In 1995, Chesapeake bought five weeklies from Atlantic Publications of the Eastern Shore:
  • Northumberland Echo in Heathsville.
  • Westmoreland News in Montross.
  • The Caroline Progress in Bowling Green.
  • Tidewater Review in West Point.
  • Sussex-Surry Dispatch in Wakefield.
By 2000, Chesapeake had grown nearly 1,000 employees working at 55 publications and four printing plants in five states. The Virginia division had 145 working at seven newspapers, three specialty magazines, and a printing plant.

In 2001 Chesapeake began divesting much of the company by selling off certain divisions to publicly traded companies.

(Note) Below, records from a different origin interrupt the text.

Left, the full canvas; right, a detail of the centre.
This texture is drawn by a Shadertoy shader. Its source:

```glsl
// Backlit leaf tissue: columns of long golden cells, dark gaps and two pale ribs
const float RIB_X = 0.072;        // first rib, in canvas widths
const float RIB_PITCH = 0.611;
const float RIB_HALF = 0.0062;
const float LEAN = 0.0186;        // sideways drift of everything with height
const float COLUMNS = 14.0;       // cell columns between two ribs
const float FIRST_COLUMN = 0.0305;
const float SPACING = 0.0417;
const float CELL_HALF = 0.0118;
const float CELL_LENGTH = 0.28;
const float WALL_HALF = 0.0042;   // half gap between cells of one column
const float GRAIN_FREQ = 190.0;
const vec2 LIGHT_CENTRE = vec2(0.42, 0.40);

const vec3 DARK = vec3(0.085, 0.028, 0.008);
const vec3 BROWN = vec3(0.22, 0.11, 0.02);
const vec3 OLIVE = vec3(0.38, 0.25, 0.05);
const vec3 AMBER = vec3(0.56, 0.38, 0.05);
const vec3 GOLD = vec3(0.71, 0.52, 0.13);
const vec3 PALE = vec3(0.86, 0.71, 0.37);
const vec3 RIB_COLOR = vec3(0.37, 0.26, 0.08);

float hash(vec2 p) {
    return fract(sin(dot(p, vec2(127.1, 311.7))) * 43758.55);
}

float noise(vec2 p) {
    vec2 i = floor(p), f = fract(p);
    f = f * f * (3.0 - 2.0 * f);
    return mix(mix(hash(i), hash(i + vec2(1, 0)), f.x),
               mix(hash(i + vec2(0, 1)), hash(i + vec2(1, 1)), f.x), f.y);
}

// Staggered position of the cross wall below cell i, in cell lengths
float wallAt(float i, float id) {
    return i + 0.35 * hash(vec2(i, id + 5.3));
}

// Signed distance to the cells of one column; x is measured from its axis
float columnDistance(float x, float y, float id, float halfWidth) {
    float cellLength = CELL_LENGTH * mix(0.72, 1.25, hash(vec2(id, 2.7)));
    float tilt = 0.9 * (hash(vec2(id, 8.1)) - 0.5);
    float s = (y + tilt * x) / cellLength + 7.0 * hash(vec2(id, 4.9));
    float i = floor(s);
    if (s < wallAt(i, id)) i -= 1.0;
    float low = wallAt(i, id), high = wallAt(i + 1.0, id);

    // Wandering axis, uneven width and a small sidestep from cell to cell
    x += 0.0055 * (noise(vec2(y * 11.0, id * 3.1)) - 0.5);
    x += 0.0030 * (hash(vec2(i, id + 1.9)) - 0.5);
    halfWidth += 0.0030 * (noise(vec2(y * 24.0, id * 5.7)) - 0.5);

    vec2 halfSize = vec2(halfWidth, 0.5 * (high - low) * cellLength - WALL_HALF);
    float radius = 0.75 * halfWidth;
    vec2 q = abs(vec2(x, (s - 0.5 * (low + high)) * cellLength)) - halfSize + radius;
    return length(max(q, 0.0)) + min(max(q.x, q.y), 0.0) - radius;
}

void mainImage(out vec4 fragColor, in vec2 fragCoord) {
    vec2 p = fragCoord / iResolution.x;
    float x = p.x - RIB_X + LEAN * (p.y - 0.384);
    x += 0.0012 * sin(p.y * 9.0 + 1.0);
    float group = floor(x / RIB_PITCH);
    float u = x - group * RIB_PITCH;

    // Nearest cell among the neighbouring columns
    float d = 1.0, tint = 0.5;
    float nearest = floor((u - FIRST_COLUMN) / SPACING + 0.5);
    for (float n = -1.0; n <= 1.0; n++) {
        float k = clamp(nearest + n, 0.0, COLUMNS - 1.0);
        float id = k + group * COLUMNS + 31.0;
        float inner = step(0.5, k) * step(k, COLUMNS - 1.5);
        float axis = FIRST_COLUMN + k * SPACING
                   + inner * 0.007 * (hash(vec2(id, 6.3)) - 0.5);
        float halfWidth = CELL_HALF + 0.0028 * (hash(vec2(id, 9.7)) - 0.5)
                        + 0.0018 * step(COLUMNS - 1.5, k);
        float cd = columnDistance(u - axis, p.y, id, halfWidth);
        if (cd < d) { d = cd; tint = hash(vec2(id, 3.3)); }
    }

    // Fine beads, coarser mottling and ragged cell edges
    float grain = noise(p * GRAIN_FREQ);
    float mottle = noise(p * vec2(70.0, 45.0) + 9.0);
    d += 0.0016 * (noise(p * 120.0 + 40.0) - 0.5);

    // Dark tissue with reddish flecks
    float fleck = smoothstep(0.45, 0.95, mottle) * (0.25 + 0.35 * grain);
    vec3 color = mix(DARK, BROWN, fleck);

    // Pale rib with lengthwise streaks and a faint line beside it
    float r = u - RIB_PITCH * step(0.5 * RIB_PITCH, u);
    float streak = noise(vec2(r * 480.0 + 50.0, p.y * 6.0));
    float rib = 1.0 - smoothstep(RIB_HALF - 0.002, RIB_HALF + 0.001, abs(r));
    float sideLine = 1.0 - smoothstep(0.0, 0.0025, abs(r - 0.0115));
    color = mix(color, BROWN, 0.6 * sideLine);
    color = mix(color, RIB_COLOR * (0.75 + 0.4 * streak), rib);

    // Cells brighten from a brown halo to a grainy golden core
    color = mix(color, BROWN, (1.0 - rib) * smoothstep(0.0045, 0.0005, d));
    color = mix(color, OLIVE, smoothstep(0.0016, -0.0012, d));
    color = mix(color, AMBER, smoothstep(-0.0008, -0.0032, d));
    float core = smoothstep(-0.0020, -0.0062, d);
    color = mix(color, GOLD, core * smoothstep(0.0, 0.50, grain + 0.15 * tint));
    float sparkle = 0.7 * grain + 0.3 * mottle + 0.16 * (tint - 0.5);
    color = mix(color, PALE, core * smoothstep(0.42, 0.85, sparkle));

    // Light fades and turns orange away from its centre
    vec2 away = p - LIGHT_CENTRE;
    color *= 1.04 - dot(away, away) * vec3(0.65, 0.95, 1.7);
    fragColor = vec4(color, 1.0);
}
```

The Daily Press Inc., a subsidiary of Tribune Co., bought the entire Virginia division and pledged to preserve the competitive spirit of news and advertising between the daily and the Gazette in the Williamsburg market.

In 2002, the four papers comprising the Northern Neck group were sold to a family with ties to the Northern Neck. Michael and Carol Diederich of Richmond and Oak Grove joined with his parents Bill and Mary Diederich of Incline Village, Nevada, to take over the papers as well as the visitor publication Riverviews.

By 2002, the flagship Virginia Gazette had grown to a paid circulation of 16,500 and running up to 100 pages a week.

Under  Daily Press ownership, improvements in technology and printing enhanced the look of the paper, including wider application of color. Internal improvements extended throughout all departments to improve workflow and productivity. A revamped Web site enabled readers to get in touch with the paper more easily and check current news and commentary.


Along the top of the walls surrounding the News and Advertising departments, hundreds of awards over the years testify to the Gazette’s excellence in reporting, writing, design, photography and advertising. The paper won Virginia’s prestigious Copeland Award for community excellence in 1969, 1980 and 1994, as well as numerous top awards for editorial leadership.

To this day, the paper serves the Williamsburg area with the same enthusiasm that inspired William Parks. The company has quietly lobbied the City of Williamsburg to name a street on his behalf to commemorate the printer who started it all.

--From a 1986 history of The Virginia Gazette by W.C. O’Donovan, updated 2002 and transcribed by Lew Leadbeater

Member of the Williamsburg Chamber of Commerce
) 2002 The Virginia Gazette